## Task instructions:
Within the listing, each line that has the string "widths" should be copied.

## The input:
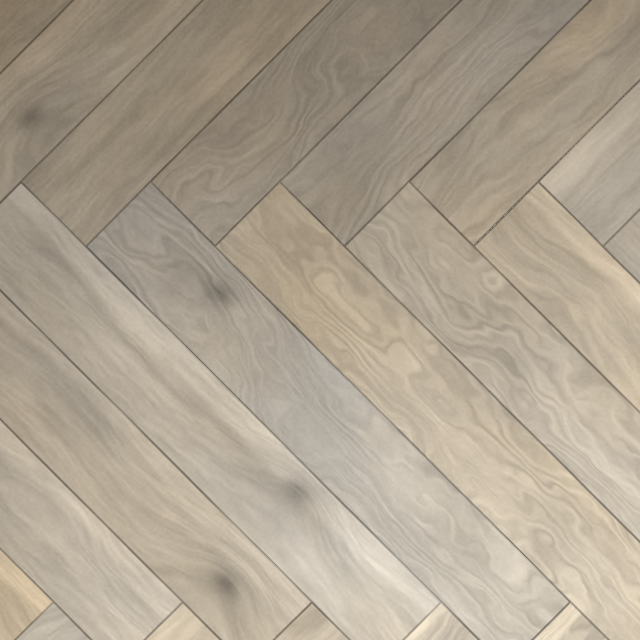
This texture is drawn by a Shadertoy shader. Its source:

```glsl
// Herringbone floor of pale weathered oak planks with grain, knots and thin dark joints

float hash(vec2 p) {
    return fract(sin(dot(p, vec2(127.1, 311.7))) * 43758.5453);
}

float noise(vec2 p) {
    vec2 i = floor(p), f = fract(p);
    f = f * f * (3.0 - 2.0 * f);
    return mix(mix(hash(i), hash(i + vec2(1, 0)), f.x),
               mix(hash(i + vec2(0, 1)), hash(i + vec2(1, 1)), f.x), f.y);
}

float fbm(vec2 p) {
    float sum = 0.0, amp = 0.5;
    for (int i = 0; i < 4; i++) {
        sum += amp * noise(p);
        p = p * 2.03 + 17.3;
        amp *= 0.5;
    }
    return sum;
}

const float PERIOD = 0.202;     // width of one zigzag tooth
const float ROW = 3.25;         // row height, in teeth
const float PLANK = 2.0 * ROW;  // plank length, in plank widths

// Height of the zigzag joint below row n
float zigzag(float x, float n) {
    return n * ROW - abs(fract(x - 0.25 * mod(n, 2.0) + 0.5) - 0.5);
}

// xy: position along and across the plank, zw: plank id
vec4 herringbone(vec2 p) {
    float n = floor(p.y / ROW);
    if (p.y >= zigzag(p.x, n + 1.0)) n += 1.0;
    float odd = mod(n, 2.0);
    vec2 q = vec2((p.x - 0.25 * odd) * (1.0 - 2.0 * odd), p.y - n * ROW);
    float lane = floor(q.x - q.y);
    return vec4(q.x + q.y - lane, fract(q.x - q.y), lane, n);
}

// Tonal change of the wood; q is measured in plank widths
float woodGrain(vec2 q, vec2 id) {
    vec2 seed = 40.0 * vec2(hash(id + 1.7), hash(id + 4.3));

    // Knot, around which the grain bends
    vec2 k = q - vec2(0.8 + 4.9 * hash(id + 3.1), 0.25 + 0.5 * hash(id + 5.9));
    float hasKnot = step(0.5, hash(id + 8.2));
    float swell = hasKnot * exp(-dot(k * k, vec2(2.5, 7.0)));
    float core = hasKnot * exp(-dot(k * k, vec2(35.0, 90.0)));

    // Arched growth rings, strong on some planks only
    float figure = smoothstep(0.25, 0.9, hash(id + 6.4));
    float warp = fbm(q * vec2(0.8, 1.6) + seed);
    float v = q.y + 0.35 * swell + (0.3 + 1.1 * figure) * warp;
    float rings = sin(v * 48.0 + 3.0 * noise(q * vec2(3.0, 6.0) + seed));
    float ringFade = noise(q * vec2(0.9, 2.5) + seed + 9.0);

    // Long streaks and short pores
    float streaks = fbm(vec2(q.x * 0.9, v * 9.0) + seed) - 0.47;
    float pores = noise(vec2(q.x * 5.0, v * 32.0) + seed) - 0.5;
    float blotch = fbm(q * vec2(1.2, 2.2) + seed + 21.0) - 0.47;

    return 0.15 * streaks + 0.055 * pores + 0.12 * blotch
         + 0.03 * rings * ringFade * (0.3 + figure) - 0.05 * swell - 0.17 * core;
}

void mainImage(out vec4 fragColor, in vec2 fragCoord) {
    vec2 uv = fragCoord / iResolution.xy;
    float px = 1.0 / iResolution.y;
    vec4 plank = herringbone((uv - vec2(0.033, 0.716)) / PERIOD);
    vec2 q = plank.xy, id = plank.zw;

    // Light grows from the upper left to the lower right
    float light = 1.03 - 0.85 * uv.y + 0.28 * (uv.x - 0.5);
    light += 0.22 * (hash(id + 2.6) - 0.5);
    vec3 color = mix(vec3(0.50, 0.45, 0.38), vec3(0.81, 0.76, 0.68), clamp(light, 0.0, 1.1));

    // Warm and grey-green tints, drifting along each plank
    float tint = hash(id + 7.7) - 0.5 + 0.9 * (fbm(q * vec2(0.6, 1.3) + id * 7.0) - 0.47);
    color += tint * vec3(0.035, 0.003, -0.045);

    color *= 1.0 + 1.25 * woodGrain(q, id);

    // Pale sapwood along one side of some planks
    float sapEdge = 0.1 + 0.25 * noise(vec2(q.x * 0.8, hash(id) * 50.0));
    float sap = step(0.6, hash(id + 9.5)) * (1.0 - smoothstep(sapEdge - 0.08, sapEdge + 0.04, q.y));
    color = mix(color, color * 1.08 + 0.01, sap);

    // Joints of uneven darkness
    float edge = min(min(q.y, 1.0 - q.y), min(q.x, PLANK - q.x)) * PERIOD * 0.7071;
    float gap = 1.0 - smoothstep(0.0003, 0.0014 + px, edge);
    color *= 1.0 - gap * (0.18 + 0.25 * noise(q * 1.7 + id * 5.0));

    // Fine surface speckle
    color += 0.025 * (noise(uv * 260.0) - 0.5);

    fragColor = vec4(color, 1.0);
}
```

## Solution to the problem:
const float PLANK = 2.0 * ROW;  // plank length, in plank widths
// Tonal change of the wood; q is measured in plank widths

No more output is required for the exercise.